A Song of Ascents. Of Solomon.
Unless the Lord builds the house, those who build it labour in vain.
Unless the Lord guards the city, the guard keeps watch in vain.
It is in vain that you rise up early and go late to rest, eating the bread of anxious toil;
for he gives sleep to his beloved.
I had never thought of going to bed earlier than usual as a step of faith. Nor had I ever thought of getting a good night’s sleep as practicing a spiritual discipline. But I have begun to practice this and am noticing my spiritual health as well as my physical health improving. I have written in previous weekly eVotionals about Seven Spiritual Practices for Busy People, and now I want to add number eight: sleep!
Let’s face it! Busy people are often overdrawn on their bank of sleep, and their sleep deficit is taking its toll. It is even called a “public health epidemic” by The Center for Disease Prevention and Control as they warn about the epidemic’s serious consequences.
A plethora of research reveals that lack of sleep contributes to stress, anxiety, medical disease, and psychological-psychiatric illness. One study showed that too little sleep – defined as less than six hours a night – was one of the best predictors of burnout on the job. Yet another study by Harvard estimated that our sleep deficit cost American companies $63.2 billion a year in lost productivity.

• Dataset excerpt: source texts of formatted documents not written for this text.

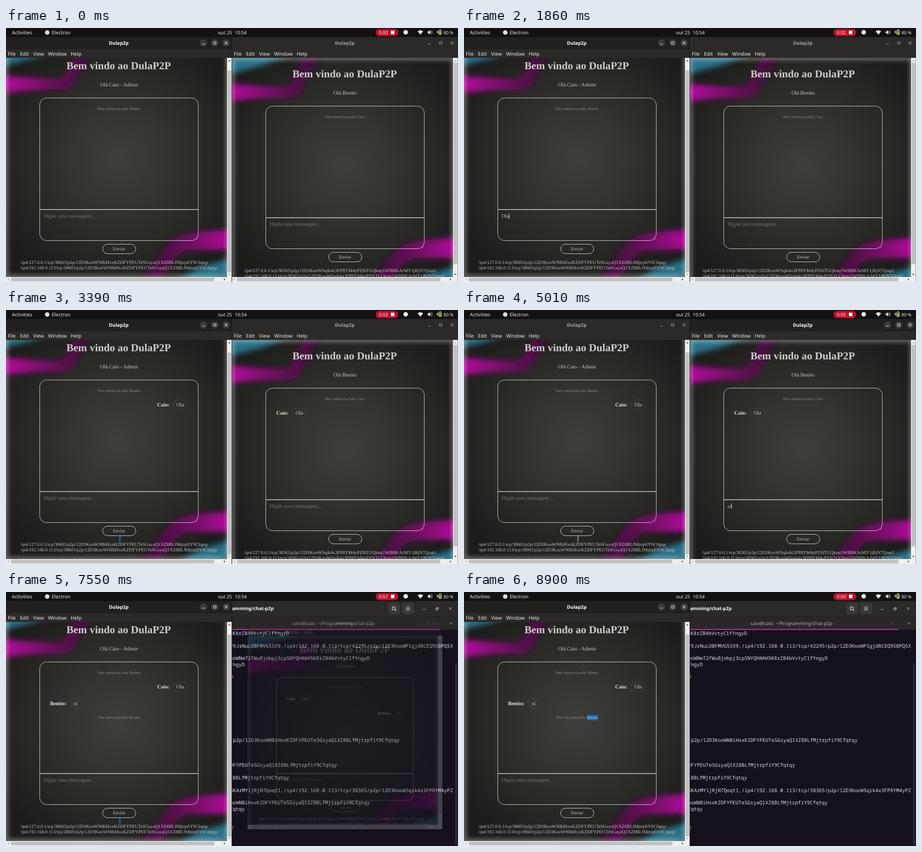
Recreate the animation shown at these times as an HTML page. Size 998x561 px, loop 8940 ms.

```html
<!DOCTYPE html>
<html lang="pt">
<head>
<meta charset="utf-8">
<title>DulaP2P</title>
<style>
  html, body { margin: 0; width: 100%; height: 100%; overflow: hidden; background: #131211; }
  svg { display: block; width: 100vw; height: 100vh; }
  text { text-rendering: geometricPrecision; white-space: pre; }
  .ui { font: 10.8px "Noto Sans", "Open Sans", sans-serif; fill: #eee; }
  .title { font: bold 10.5px "Noto Sans", "Open Sans", sans-serif; fill: #fff; }
  .term { font: 10.95px "Noto Sans Mono", "DejaVu Sans Mono", monospace; fill: #dcdce0; }
  .h1, .body, .small, .tiny, .name { font: 11.69px "Liberation Serif", "Times New Roman", serif; fill: #c9c9c8; }
  .h1 { font-size: 23.4px; font-weight: bold; fill: #cdcdcc; }
  .small { font-size: 10.23px; fill: #c4c4c3; }
  .tiny { font-size: 8.77px; fill: #8b8b89; }
  .name { font-weight: bold; }
  .hint { fill: #757573; }
  .mid { text-anchor: middle; }
  .end { text-anchor: end; }
  .dim { fill: #a5a4a2; }
  .line { fill: none; stroke: #d6d6d5; }
</style>
</head>
<body>
<svg id="stage" viewBox="0 0 998 561" preserveAspectRatio="none">
  <defs>
    <radialGradient id="lamp" gradientUnits="userSpaceOnUse" cx="249" cy="240" r="300">
      <stop offset="0" stop-color="#3d3d39"/><stop offset=".35" stop-color="#343430"/>
      <stop offset=".7" stop-color="#272724"/><stop offset="1" stop-color="#1c1c1a"/>
    </radialGradient>
    <linearGradient id="pinkA" gradientUnits="userSpaceOnUse" x1="0" y1="0" x2="190" y2="0">
      <stop offset="0" stop-color="#ae0698"/><stop offset=".25" stop-color="#92087f"/>
      <stop offset=".65" stop-color="#600a54"/><stop offset="1" stop-color="#3a0c35"/>
    </linearGradient>
    <linearGradient id="pinkB" gradientUnits="userSpaceOnUse" x1="488" y1="0" x2="298" y2="0">
      <stop offset="0" stop-color="#ae0698"/><stop offset=".25" stop-color="#880876"/>
      <stop offset=".65" stop-color="#560a4c"/><stop offset="1" stop-color="#3a0c35"/>
    </linearGradient>
    <filter id="soft" x="-20%" y="-40%" width="140%" height="180%"><feGaussianBlur stdDeviation="6.5"/></filter>
    <filter id="glow" filterUnits="userSpaceOnUse" x="-20" y="-20" width="530" height="545"><feGaussianBlur stdDeviation="5"/></filter>
    <clipPath id="view"><rect y="66" width="488" height="484"/></clipPath>
    <clipPath id="page"><rect width="488" height="502"/></clipPath>
  </defs>
</svg>
<script>
const LOOP = 8940;
const ME = 'Caio', PEER = 'Benito', APP = 'Dula';
const ID_A = '12D3KooWNBiHxxKZDFYPEUTeSGsyaQ1XZ8BLfMjtrpfiY9Cfqtqy';
const ID_B = '12D3KooWSqik4x3FP8YM4yPZ9iTGQkmj1WBBKArMY1jRjN7Qoqt1';

const text = (x, y, s, cls, extra = '') => `<text x="${x}" y="${y}" class="${cls}" ${extra}>${s}</text>`;
const rect = (x, y, w, h, fill, extra = '') => `<rect x="${x}" y="${y}" width="${w}" height="${h}" fill="${fill}" ${extra}/>`;
const path = (d, extra) => `<path d="${d}" fill="none" ${extra}/>`;
const shape = (d, fill) => `<path d="${d}" fill="${fill}"/>`;
// Visible only inside the listed time ranges
const on = (ranges, s) => `<g data-on="${ranges}">${s}</g>`;

function topBar() {
  return rect(0, 0, 998, 20, '#131211') +
    text(13, 13.5, 'Activities', 'ui') +
    '<circle cx="91" cy="10" r="5" fill="#ddd"/>' + text(101, 13.5, 'Electron', 'ui') +
    text(468, 13.5, 'out 25', 'ui', 'style="font-size:10.4px"') +
    text(505, 13.5, '10:54', 'ui', 'style="font-size:10.4px"') +
    rect(816, 2, 50, 16, '#c00f2e', 'rx="8"') +
    text(823, 13.8, '0:00', 'ui', 'id="clock" style="font-size:10.3px"') +
    rect(850, 6, 7.5, 7.5, '#fff') +
    '<circle cx="882.5" cy="9.5" r="5" fill="#eee"/>' +
    shape('M909 7.5Q915 2.5 921 7.5L915 14.5Z', '#eee') +
    shape('M931 7.5h2.5l3-3v10l-3-3H931z', '#eee') +
    path('M938 7q1.6 2.5 0 5M939.8 5.2q3 4.3 0 8.6', 'stroke="#ccc"') +
    shape('M953.5 4.5l-3 5h2l-1 4 3.5-5h-2z', '#eee') +
    rect(955.5, 5, 6, 9.5, '#1c2a10', 'rx="1" stroke="#ddd"') + rect(957, 3, 3, 1.5, '#ddd') +
    rect(956.5, 7, 4, 7, '#79b534') +
    text(966, 13.5, '80 %', 'ui', 'style="font-size:9.9px"');
}

function controls(color, disc) {
  return [436, 461, 486].map(x => disc ? `<circle cx="${x}" cy="33" r="8" fill="${disc}"/>` : '').join('') +
    path('M433 35.5h6M458.5 30.5h5v5h-5zM483 30l6 6m0-6l-6 6', `stroke="${color}" stroke-width="1.1"`);
}

function frame(focus, blur) {
  const title = cls => text(249, 37, APP + 'p2p', 'title mid ' + cls);
  return rect(0, 20, 499, 541, '#2b2a28') +
    on(focus, rect(0, 20, 499, 27, '#20201e') + title('') + controls('#f2f2f2', '#3c3b39')) +
    on(blur, rect(0, 20, 499, 27, '#2b2a28') + title('dim') + controls('#a5a4a2')) +
    [['File', 4], ['Edit', 31], ['View', 60], ['Window', 93], ['Help', 143]]
      .map(([s, x]) => text(x, 60.8, s, 'ui')).join('');
}

function scrollbars(thumbY, thumbH, atTop) {
  const tri = (x, y, a, dark) =>
    `<path d="M-2.6 1.5h5.2L0-1.6z" transform="translate(${x} ${y}) rotate(${a})" fill="${dark ? '#454545' : '#a0a0a0'}"/>`;
  return rect(488, 66, 10.5, 484, '#f0f0f0') + rect(0, 550, 498.5, 11, '#f0f0f0') +
    rect(489.3, thumbY, 8.2, thumbH, '#c1c1c1') + rect(11, 551.5, 449, 8, '#c1c1c1') +
    tri(493.3, 72, 0, !atTop) + tri(493.3, 544.5, 180, atTop) +
    tri(5, 555.5, -90, false) + tri(482.5, 555.5, 90, true);
}

function backdrop() {
  return '<g clip-path="url(#page)">' + rect(0, 0, 488, 502, 'url(#lamp)') +
    '<g filter="url(#soft)">' +
    shape('M-15-10H136L64 18-15 38z', '#2c7289') +
    shape('M-15 56L60 62 112 65Q126 64 133 52L164-14H198L154 68Q146 86 128 88L60 89-15 97z', 'url(#pinkA)') +
    shape('M505 397L430 402 388 410Q364 416 347 444L290 516H336L372 462Q382 446 402 443L505 441z', 'url(#pinkB)') +
    shape('M372 514L426 481 505 458V494L450 514z', '#2c7289') + '</g>' +
    '<rect width="490" height="502" fill="none" stroke="#fff" stroke-width="10" opacity=".34" filter="url(#glow)"/></g>';
}

function bubble(x, w, y, who, color, msg) {
  return text(x - 7.5, y, who + ':', 'name end', `style="fill:${color}"`) +
    rect(x, y - 14.3, w, 21.5, 'none', 'rx="10.5" stroke="#454543"') +
    text(x + w / 2, y, msg, 'body mid');
}

const olaMsg = x => bubble(x, 32.5, 165, ME, '#dcebc2', 'Ola');
const oiMsg = x => bubble(x, 25, 201.5, PEER, '#f3e6f3', 'oi');

function form(hello, joined, id, port, addrX) {
  const addr = ip => `/ip4/${ip}/tcp/${port}/p2p/${id}`;
  return backdrop() +
    text(133.4, 43, `Bem vindo ao ${APP}P2P`, 'h1') +
    text(249.5, 81, 'Olá ' + hello, 'body mid') +
    rect(74.5, 106.5, 350, 315, 'none', 'rx="15" class="line"') +
    path('M75 353h349.5', 'class="line" stroke-width="1.6"') +
    path('M418.5 419.5l4-4M421 420l2-2', 'stroke="#999" stroke-width=".7"') +
    text(249.5, 133, 'Peer entrou na sala: ' + joined, 'tiny mid') +
    rect(213.5, 429.5, 73, 21, 'none', 'rx="10.5" class="line"') +
    text(249.5, 443, 'Enviar', 'small mid') +
    text(addrX, 472.7, addr('127.0.0.1'), 'small') +
    text(addrX, 484.5, addr('192.168.0.113'), 'small');
}

const hint = ranges => on(ranges, text(83, 371, 'Digite uma mensagem...', 'body hint'));
const typed = (ranges, s) => on(ranges, text(83, 371, s, 'body'));
const caret = (ranges, x) => on(ranges, rect(x, 361, 1, 12.5, '#d8d8d8'));

function leftWindow() {
  return frame('0-4070,7550-8940', '4070-7550') +
    '<g clip-path="url(#view)"><g transform="translate(0 48)">' +
    form(ME + ' - Admin', PEER, ID_A, 38603, 32) +
    hint('0-1010,2800-8940') +
    typed('1010-1160', 'O') + typed('1160-1400', 'Ol') + typed('1400-2800', 'Ola') +
    caret('190-690', 83) + caret('1010-1160', 91.4) + caret('1160-1400', 94.7) + caret('1400-1910,2510-2800', 99.4) +
    on('2800-8940', olaMsg(368.5)) + on('5880-8940', oiMsg(141)) +
    on('3390-4070,7550-8710', rect(250, 451, 3, 13, '#1f68ae')) +
    on('4070-7550', rect(250, 451, 3, 13, '#777775')) +
    on('7550-8940', text(204, 232, 'Peer disconectado:', 'tiny')) +
    on('7550-8900', text(271.8, 232, PEER, 'tiny')) +
    on('8900-8940', rect(271.6, 223.5, 24, 12, '#1f68ae') + text(271.8, 232, PEER, 'tiny', 'style="fill:#c8d4e0"')) +
    '</g></g>' + scrollbars(94, 446, false) + rect(498.3, 20, 1, 541, '#1a1918');
}

function rightWindow() {
  return frame('4070-7550', '0-4070,7550-8940') +
    on('7360-7550', '<circle cx="486" cy="33" r="8" fill="#62615f"/>' +
      path('M483 30l6 6m0-6l-6 6', 'stroke="#fff" stroke-width="1.1"')) +
    '<g clip-path="url(#view)"><g transform="translate(0 66)">' +
    form(PEER, ME, ID_B, 38365, 27) +
    hint('0-4870,5850-8940') +
    typed('4870-5010', 'o') + typed('5010-5850', 'oi') +
    caret('4110-4660', 83) + caret('4870-5010', 88.8) + caret('5010-5610', 91.4) +
    on('2890-8940', olaMsg(132.5)) + on('5850-8940', oiMsg(376.5)) +
    '</g></g>' + scrollbars(77, 445, true);
}

function terminal() {
  const addr = '/ip4/192.168.0.113/tcp/';
  const rows = [
    [625, 94.5, '5K8rZB4bVvtyC1fYngyD'],
    [987, 122.5, 'PXJrNuLDBFMVG5SX9,' + addr + '42295/p2p/12D3KooWP1gjd8CEQ9SBPQ5X'],
    [803, 150.3, 'ooWNm72fWuBjnbpj3cpSNYQhNAH5K8rZB4bVvtyC1fYngyD'],
    [527, 164, 'YngyD'],
    [869, 330.6, '/p2p/' + ID_A],
    [731, 386, ID_A.slice(-36)],
    [625, 413.8, ID_A.slice(-20)],
    [987, 441.5, ID_B.slice(-17) + ',' + addr + '38365/p2p/' + ID_B.slice(0, 24)],
    [803, 469.3, ID_A.slice(-47)],
    [527, 483, ID_A.slice(-5)],
  ];
  const where = 'caio@caio: ~/Programming/chat-p2p';
  return rect(499, 20, 499, 541, '#14111d') + rect(499, 20, 499, 35, '#2c2a28') +
    rect(499, 54.5, 499, 29, '#2a2826') + rect(499, 54, 499, 1, '#211f1d') +
    rect(499, 81.5, 460, 2.5, '#a02fa6') +
    text(591, 40, where, 'title end', 'style="font-size:10.3px"') +
    text(723, 72.5, where, 'ui mid', 'style="font-size:10.5px;fill:#b5b3b0"') +
    rect(844, 24, 25.5, 25, '#3b3937', 'rx="4"') + rect(875, 24, 25.5, 25, '#3b3937', 'rx="4"') +
    '<circle cx="856" cy="36" r="3.3" fill="none" stroke="#e6e6e6" stroke-width="1.2"/>' +
    path('M858.5 38.5l3 3M883.5 33h8M883.5 36.3h8M883.5 39.6h8', 'stroke="#e6e6e6" stroke-width="1.2"') +
    path('M920 38.5h6M949 36h4v4h-4zM950.5 34.3h4v4M978.3 33.5l5.5 5.5m0-5.5l-5.5 5.5M979 67l3.7 3.7 3.7-3.7', 'stroke="#cfcecc"') +
    path('M942.5 66.5l5 5m0-5l-5 5', 'stroke="#5f5d5a"') +
    rows.map(([x, y, s]) => text(x, y, s, 'term end')).join('') +
    rect(499, 183.5, 2.3, 7, '#b5482c') + rect(499, 516.5, 2.3, 7, '#b5482c') +
    rect(991.5, 157, 4.5, 402, '#2c2937', 'rx="2"');
}

const stage = document.getElementById('stage');
stage.insertAdjacentHTML('beforeend',
  terminal() + `<g id="right">${rightWindow()}</g>` + leftWindow() + topBar());

const timed = [...stage.querySelectorAll('[data-on]')].map(el => ({
  el, spans: el.dataset.on.split(',').map(s => s.split('-').map(Number))
}));
const right = document.getElementById('right');
const clock = document.getElementById('clock');

// Closing shrinks and fades the window in two visible steps
function closing(t) {
  if (t < 7550) return [1, 1];
  if (t < 7640) return [0.862, 0.26];
  return t < 7700 ? [0.83, 0.1] : [0.8, 0];
}

function draw(now) {
  const t = now % LOOP;
  for (const { el, spans } of timed)
    el.style.display = spans.some(([a, b]) => t >= a && t < b) ? '' : 'none';
  const [scale, alpha] = closing(t);
  right.setAttribute('transform', `translate(${499 + 249.5 * (1 - scale)} ${290.5 * (1 - scale)}) scale(${scale})`);
  right.style.opacity = alpha;
  right.style.display = alpha ? '' : 'none';
  clock.textContent = '0:0' + Math.floor((t + 140) / 1000);
}

const start = performance.now();
function tick() {
  draw(performance.now() - start);
  requestAnimationFrame(tick);
}
tick();
</script>
</body>
</html>
```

Nose to grindstone for too many hours actually undermines the work we labor to get done. Yet we strangely wear our tiredness as badges of courage and proof that the world can’t make it without us.
Today’s Scripture warns about the futility of burning the candle at both ends. Written by Solomon, one of history’s most productive and creative persons, it declares as “vain”, or empty, to “rise up early and go late to rest, eating the bread of anxious toil”. No one would ever think Solomon a slacker, but he had learned the “vanity” (Ecclesiastes 1) of working as though it all depended on him.
Misstep after misstep, Solomon had come to understand that God is a Builder alongside us as we build, and that He is also a Guard who watches over our lives. Solomon had learned that all our building and working is “vain” if we leave out God. Solomon allows no room for total self-reliance. He knows that unless the Lord build and the Lord guard, it will all come to nothing over time.
This leads Solomon, then, to an important life-principle: God “gives sleep to his beloved”. Here is balm for the workaholic, and rest to the heavy -laden: sleep is a gift from God.
Today’s Scripture is taken from the New Revised Standard Version, which has in its margin a more literal translation of this critical phrase: the Lord “provides for his beloved during sleep”. Solomon intends for us to understand that God not only provides sleep for His beloved, but He provides while we sleep. All the while we are sleeping and recharging, God is hard at work to bless and do us good!
The Bible’s radical way of looking at work and the world is reflected in the ancient Hebrews’ understanding of time: for them the day began at sunset as they rested from the labors of the day. So, our day does not begin when the alarm goes off in the morning, but when we begin to rest as God goes to work.
God provides sleep for us, and He provides in our sleep. He intends that we sleep peacefully each night knowing He works the night shift. “He who keeps Israel will neither slumber nor sleep. The LORD is your keeper” (Psalm 121:4-5a).
Solomon reminds us that we are not the keepers of our lives. Constant vigilance and work are the Lord’s domain, not ours. Here is incentive to stop being so anxious and cutting corners on our sleep.
I have always found something very humbling about sleep. Sleep challenges all my illusions about being in control, as it demands of me each night that I let go. I am never any more weak, vulnerable, helpless, or childlike than when I am sleeping. Thus never more ready to receive from God’s unmerited favor. Sometimes I can become so frenzied and frantic that the only way God can give to me is that God asks me to go to sleep.
If we read carefully between the lines of today’s Scripture, we see that Solomon wants to give us clues from his personal experience. One of the clues is found in Solomon’s phrase that God “provides for his beloved during sleep.” Forgotten by most, but not by Solomon, was the Lord’s pet name for him: “Jedidiah” or “beloved of the Lord” (II Samuel 12:24-25). Solomon had come to learn that the Lord gives His best to those who know how to rest in Him. Sometimes we can express our reliance on God by going to bed and resting.
The farmer and poet Wendell Berry, writes from his own personal experience in this fragment from “The Sabbath Poems”:
…And yet no leaf or grain is filled
By work of ours; the field is tilled
And left to grace. That we may reap,
Great work is done while we’re asleep.
Sleep on it!
photo by Harald Groven